• **EXERCISE PROMPT**
Write out every line below again exactly as it stands, skipping each image.

• **DATA FOR REVIEW**
___

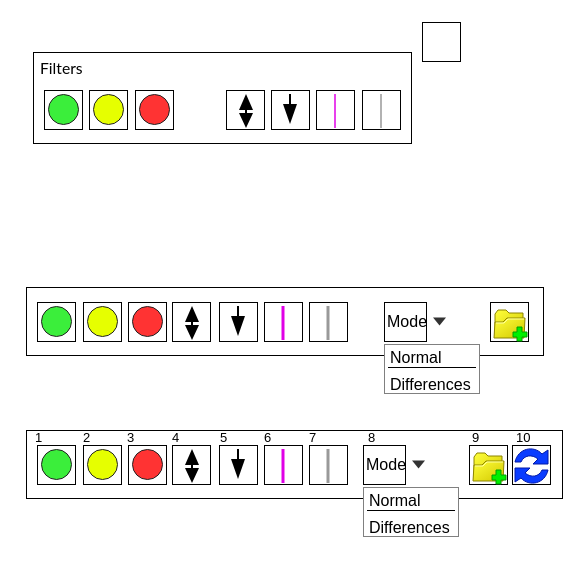
<!DOCTYPE html>
<html lang="en">
<head>
<meta charset="utf-8">
<title>Filter toolbar wireframes</title>
<style>
:root {
  --ink: #000;
  --paper: #fff;
  --menu-edge: #808080;
  --green: #3bee3b;
  --yellow: #e6ff00;
  --red: #ff3333;
  --magenta: #e000e6;
  --gray: #999;
  --blue: #0a3cff;
  --plus: #00f000;
}
* { box-sizing: border-box; }
body {
  margin: 0;
  background: var(--paper);
  color: var(--ink);
  font: 16px/18px "Liberation Sans", sans-serif;
}
.board { position: relative; width: 585px; height: 568px; overflow: hidden; }
.symbols { position: absolute; width: 0; height: 0; }
.panel { position: absolute; border: 1px solid var(--ink); background: var(--paper); }

.filters { left: 33px; top: 52px; width: 379px; height: 92px; padding: 5px 0 0 10px; --rule: 1.5px; }
.filters h2 { margin: 0 0 12px -4px; font: 15.7px/20px Lato, sans-serif; }
.filter-row { display: flex; gap: 6.4px; }
.filter-row .arrows { margin-left: 45.5px; }

.toolbar { left: 26px; height: 69px; padding: 14px 0 0 10px; display: grid; justify-items: start; align-items: start; --rule: 3px; }
.toolbar.plain { top: 287px; width: 518px; grid-template-columns: 46px 45px 44px 47px 45px 45px 75px 106px 39px; }
.toolbar.numbered { top: 430px; width: 537px; grid-template-columns: 46px 45px 44px 47px 45px 45px 54px 106px 43px 39px; }

.tool { position: relative; flex: none; width: 39px; height: 40px; border: 1px solid var(--ink); background: var(--paper); }
.tool > svg { position: absolute; left: -1px; top: -1px; width: 39px; height: 40px; overflow: visible; }
.spare { position: absolute; left: 422px; top: 22px; }
.number { position: absolute; left: calc(var(--shift, 0px) - 1px); top: -15px; font-size: 13px; line-height: 14px; }

.mode { width: 43px; padding: 10px 0 0 2px; white-space: nowrap; }
.mode .caret { left: 48px; top: 14px; width: 13px; height: 9px; }
.menu {
  position: absolute; left: -1px; top: 41px; width: 96px; height: 50px;
  margin: 0; padding: 4px 3px 0; list-style: none;
  border: 1px solid var(--menu-edge); background: var(--paper);
}
.menu li { padding-left: 2px; }
.menu li:first-child { height: 19px; border-bottom: 1px solid var(--ink); margin-bottom: 8px; }
</style>
</head>
<body>
<svg class="symbols" aria-hidden="true">
  <defs>
    <linearGradient id="folder-shade" x1="0" y1="0" x2="1" y2="1">
      <stop offset="0" stop-color="#ffff3c"/>
      <stop offset="1" stop-color="#d2c800"/>
    </linearGradient>
    <symbol id="dot" viewBox="0 0 39 40">
      <circle cx="19.5" cy="19.5" r="15" stroke="#222"/>
    </symbol>
    <symbol id="up-down" viewBox="0 0 39 40">
      <path d="M20 4l7 16H13zM13 23h14l-7 15z"/>
      <path d="M20 18v8" stroke="#000" stroke-width="2"/>
    </symbol>
    <symbol id="down" viewBox="0 0 39 40">
      <path d="M19 4v12" stroke="#000" stroke-width="2"/>
      <path d="M12 14h14l-7 20z"/>
    </symbol>
    <symbol id="rule" viewBox="0 0 39 40">
      <path d="M19 4v34" style="stroke-width:var(--rule)"/>
    </symbol>
    <symbol id="caret" viewBox="0 0 13 9">
      <path d="M0 0.5h13l-6.5 8z" fill="#333"/>
    </symbol>
    <symbol id="folder-add" viewBox="0 0 39 40">
      <path d="M5 35V12l3-4h8l3 3h14v24z" fill="url(#folder-shade)" stroke="#8c8400"/>
      <path d="M4 36l1-16h8l4-4h18l-1 20z" fill="url(#folder-shade)" stroke="#8c8400"/>
      <path d="M6 21h8l4-4h16" fill="none" stroke="#ffffa0"/>
      <path d="M27 25h5v5h5v5h-5v4h-5v-4h-4v-5h4z" fill="var(--plus)" stroke="#00a000"/>
    </symbol>
    <symbol id="refresh" viewBox="0 0 39 40">
      <g fill="var(--blue)" stroke="#0018a8" stroke-linejoin="round">
        <path id="turn" d="M3 17C6 3 22 0 30 9l6-4v14H21l5-5C20 9 12 10 9 17z"/>
        <use href="#turn" transform="rotate(180 19.5 21)"/>
      </g>
    </symbol>
  </defs>
</svg>

<main class="board">
  <div class="tool spare"></div>

  <section class="panel filters">
    <h2>Filters</h2>
    <div class="filter-row">
      <div class="tool"><svg fill="var(--green)"><use href="#dot"/></svg></div>
      <div class="tool"><svg fill="var(--yellow)"><use href="#dot"/></svg></div>
      <div class="tool"><svg fill="var(--red)"><use href="#dot"/></svg></div>
      <div class="tool arrows"><svg><use href="#up-down"/></svg></div>
      <div class="tool"><svg><use href="#down"/></svg></div>
      <div class="tool"><svg stroke="var(--magenta)"><use href="#rule"/></svg></div>
      <div class="tool"><svg stroke="var(--gray)"><use href="#rule"/></svg></div>
    </div>
  </section>

  <section class="panel toolbar plain">
    <div class="tool"><svg fill="var(--green)"><use href="#dot"/></svg></div>
    <div class="tool"><svg fill="var(--yellow)"><use href="#dot"/></svg></div>
    <div class="tool"><svg fill="var(--red)"><use href="#dot"/></svg></div>
    <div class="tool"><svg><use href="#up-down"/></svg></div>
    <div class="tool"><svg><use href="#down"/></svg></div>
    <div class="tool"><svg stroke="var(--magenta)"><use href="#rule"/></svg></div>
    <div class="tool"><svg stroke="var(--gray)"><use href="#rule"/></svg></div>
    <div class="tool mode">Mode
      <svg class="caret"><use href="#caret"/></svg>
      <ul class="menu"><li>Normal</li><li>Differences</li></ul>
    </div>
    <div class="tool"><svg><use href="#folder-add"/></svg></div>
  </section>

  <section class="panel toolbar numbered">
    <div class="tool" style="--shift:-2px"><span class="number">1</span><svg fill="var(--green)"><use href="#dot"/></svg></div>
    <div class="tool"><span class="number">2</span><svg fill="var(--yellow)"><use href="#dot"/></svg></div>
    <div class="tool" style="--shift:-1px"><span class="number">3</span><svg fill="var(--red)"><use href="#dot"/></svg></div>
    <div class="tool"><span class="number">4</span><svg><use href="#up-down"/></svg></div>
    <div class="tool" style="--shift:1px"><span class="number">5</span><svg><use href="#down"/></svg></div>
    <div class="tool"><span class="number">6</span><svg stroke="var(--magenta)"><use href="#rule"/></svg></div>
    <div class="tool"><span class="number">7</span><svg stroke="var(--gray)"><use href="#rule"/></svg></div>
    <div class="tool mode" style="--shift:5px"><span class="number">8</span>Mode
      <svg class="caret"><use href="#caret"/></svg>
      <ul class="menu"><li>Normal</li><li>Differences</li></ul>
    </div>
    <div class="tool" style="--shift:3px"><span class="number">9</span><svg><use href="#folder-add"/></svg></div>
    <div class="tool" style="--shift:4px"><span class="number">10</span><svg><use href="#refresh"/></svg></div>
  </section>
</main>
</body>
</html>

___

• **YOUR RESPONSE**
<!DOCTYPE html>
<html lang="en">
<head>
<meta charset="utf-8">
<title>Filter toolbar wireframes</title>
<style>
:root {
  --ink: #000;
  --paper: #fff;
  --menu-edge: #808080;
  --green: #3bee3b;
  --yellow: #e6ff00;
  --red: #ff3333;
  --magenta: #e000e6;
  --gray: #999;
  --blue: #0a3cff;
  --plus: #00f000;
}
* { box-sizing: border-box; }
body {
  margin: 0;
  background: var(--paper);
  color: var(--ink);
  font: 16px/18px "Liberation Sans", sans-serif;
}
.board { position: relative; width: 585px; height: 568px; overflow: hidden; }
.symbols { position: absolute; width: 0; height: 0; }
.panel { position: absolute; border: 1px solid var(--ink); background: var(--paper); }

.filters { left: 33px; top: 52px; width: 379px; height: 92px; padding: 5px 0 0 10px; --rule: 1.5px; }
.filters h2 { margin: 0 0 12px -4px; font: 15.7px/20px Lato, sans-serif; }
.filter-row { display: flex; gap: 6.4px; }
.filter-row .arrows { margin-left: 45.5px; }

.toolbar { left: 26px; height: 69px; padding: 14px 0 0 10px; display: grid; justify-items: start; align-items: start; --rule: 3px; }
.toolbar.plain { top: 287px; width: 518px; grid-template-columns: 46px 45px 44px 47px 45px 45px 75px 106px 39px; }
.toolbar.numbered { top: 430px; width: 537px; grid-template-columns: 46px 45px 44px 47px 45px 45px 54px 106px 43px 39px; }

.tool { position: relative; flex: none; width: 39px; height: 40px; border: 1px solid var(--ink); background: var(--paper); }
.tool > svg { position: absolute; left: -1px; top: -1px; width: 39px; height: 40px; overflow: visible; }
.spare { position: absolute; left: 422px; top: 22px; }
.number { position: absolute; left: calc(var(--shift, 0px) - 1px); top: -15px; font-size: 13px; line-height: 14px; }

.mode { width: 43px; padding: 10px 0 0 2px; white-space: nowrap; }
.mode .caret { left: 48px; top: 14px; width: 13px; height: 9px; }
.menu {
  position: absolute; left: -1px; top: 41px; width: 96px; height: 50px;
  margin: 0; padding: 4px 3px 0; list-style: none;
  border: 1px solid var(--menu-edge); background: var(--paper);
}
.menu li { padding-left: 2px; }
.menu li:first-child { height: 19px; border-bottom: 1px solid var(--ink); margin-bottom: 8px; }
</style>
</head>
<body>
<svg class="symbols" aria-hidden="true">
  <defs>
    <linearGradient id="folder-shade" x1="0" y1="0" x2="1" y2="1">
      <stop offset="0" stop-color="#ffff3c"/>
      <stop offset="1" stop-color="#d2c800"/>
    </linearGradient>
    <symbol id="dot" viewBox="0 0 39 40">
      <circle cx="19.5" cy="19.5" r="15" stroke="#222"/>
    </symbol>
    <symbol id="up-down" viewBox="0 0 39 40">
      <path d="M20 4l7 16H13zM13 23h14l-7 15z"/>
      <path d="M20 18v8" stroke="#000" stroke-width="2"/>
    </symbol>
    <symbol id="down" viewBox="0 0 39 40">
      <path d="M19 4v12" stroke="#000" stroke-width="2"/>
      <path d="M12 14h14l-7 20z"/>
    </symbol>
    <symbol id="rule" viewBox="0 0 39 40">
      <path d="M19 4v34" style="stroke-width:var(--rule)"/>
    </symbol>
    <symbol id="caret" viewBox="0 0 13 9">
      <path d="M0 0.5h13l-6.5 8z" fill="#333"/>
    </symbol>
    <symbol id="folder-add" viewBox="0 0 39 40">
      <path d="M5 35V12l3-4h8l3 3h14v24z" fill="url(#folder-shade)" stroke="#8c8400"/>
      <path d="M4 36l1-16h8l4-4h18l-1 20z" fill="url(#folder-shade)" stroke="#8c8400"/>
      <path d="M6 21h8l4-4h16" fill="none" stroke="#ffffa0"/>
      <path d="M27 25h5v5h5v5h-5v4h-5v-4h-4v-5h4z" fill="var(--plus)" stroke="#00a000"/>
    </symbol>
    <symbol id="refresh" viewBox="0 0 39 40">
      <g fill="var(--blue)" stroke="#0018a8" stroke-linejoin="round">
        <path id="turn" d="M3 17C6 3 22 0 30 9l6-4v14H21l5-5C20 9 12 10 9 17z"/>
        <use href="#turn" transform="rotate(180 19.5 21)"/>
      </g>
    </symbol>
  </defs>
</svg>

<main class="board">
  <div class="tool spare"></div>

  <section class="panel filters">
    <h2>Filters</h2>
    <div class="filter-row">
      <div class="tool"><svg fill="var(--green)"><use href="#dot"/></svg></div>
      <div class="tool"><svg fill="var(--yellow)"><use href="#dot"/></svg></div>
      <div class="tool"><svg fill="var(--red)"><use href="#dot"/></svg></div>
      <div class="tool arrows"><svg><use href="#up-down"/></svg></div>
      <div class="tool"><svg><use href="#down"/></svg></div>
      <div class="tool"><svg stroke="var(--magenta)"><use href="#rule"/></svg></div>
      <div class="tool"><svg stroke="var(--gray)"><use href="#rule"/></svg></div>
    </div>
  </section>

  <section class="panel toolbar plain">
    <div class="tool"><svg fill="var(--green)"><use href="#dot"/></svg></div>
    <div class="tool"><svg fill="var(--yellow)"><use href="#dot"/></svg></div>
    <div class="tool"><svg fill="var(--red)"><use href="#dot"/></svg></div>
    <div class="tool"><svg><use href="#up-down"/></svg></div>
    <div class="tool"><svg><use href="#down"/></svg></div>
    <div class="tool"><svg stroke="var(--magenta)"><use href="#rule"/></svg></div>
    <div class="tool"><svg stroke="var(--gray)"><use href="#rule"/></svg></div>
    <div class="tool mode">Mode
      <svg class="caret"><use href="#caret"/></svg>
      <ul class="menu"><li>Normal</li><li>Differences</li></ul>
    </div>
    <div class="tool"><svg><use href="#folder-add"/></svg></div>
  </section>

  <section class="panel toolbar numbered">
    <div class="tool" style="--shift:-2px"><span class="number">1</span><svg fill="var(--green)"><use href="#dot"/></svg></div>
    <div class="tool"><span class="number">2</span><svg fill="var(--yellow)"><use href="#dot"/></svg></div>
    <div class="tool" style="--shift:-1px"><span class="number">3</span><svg fill="var(--red)"><use href="#dot"/></svg></div>
    <div class="tool"><span class="number">4</span><svg><use href="#up-down"/></svg></div>
    <div class="tool" style="--shift:1px"><span class="number">5</span><svg><use href="#down"/></svg></div>
    <div class="tool"><span class="number">6</span><svg stroke="var(--magenta)"><use href="#rule"/></svg></div>
    <div class="tool"><span class="number">7</span><svg stroke="var(--gray)"><use href="#rule"/></svg></div>
    <div class="tool mode" style="--shift:5px"><span class="number">8</span>Mode
      <svg class="caret"><use href="#caret"/></svg>
      <ul class="menu"><li>Normal</li><li>Differences</li></ul>
    </div>
    <div class="tool" style="--shift:3px"><span class="number">9</span><svg><use href="#folder-add"/></svg></div>
    <div class="tool" style="--shift:4px"><span class="number">10</span><svg><use href="#refresh"/></svg></div>
  </section>
</main>
</body>
</html>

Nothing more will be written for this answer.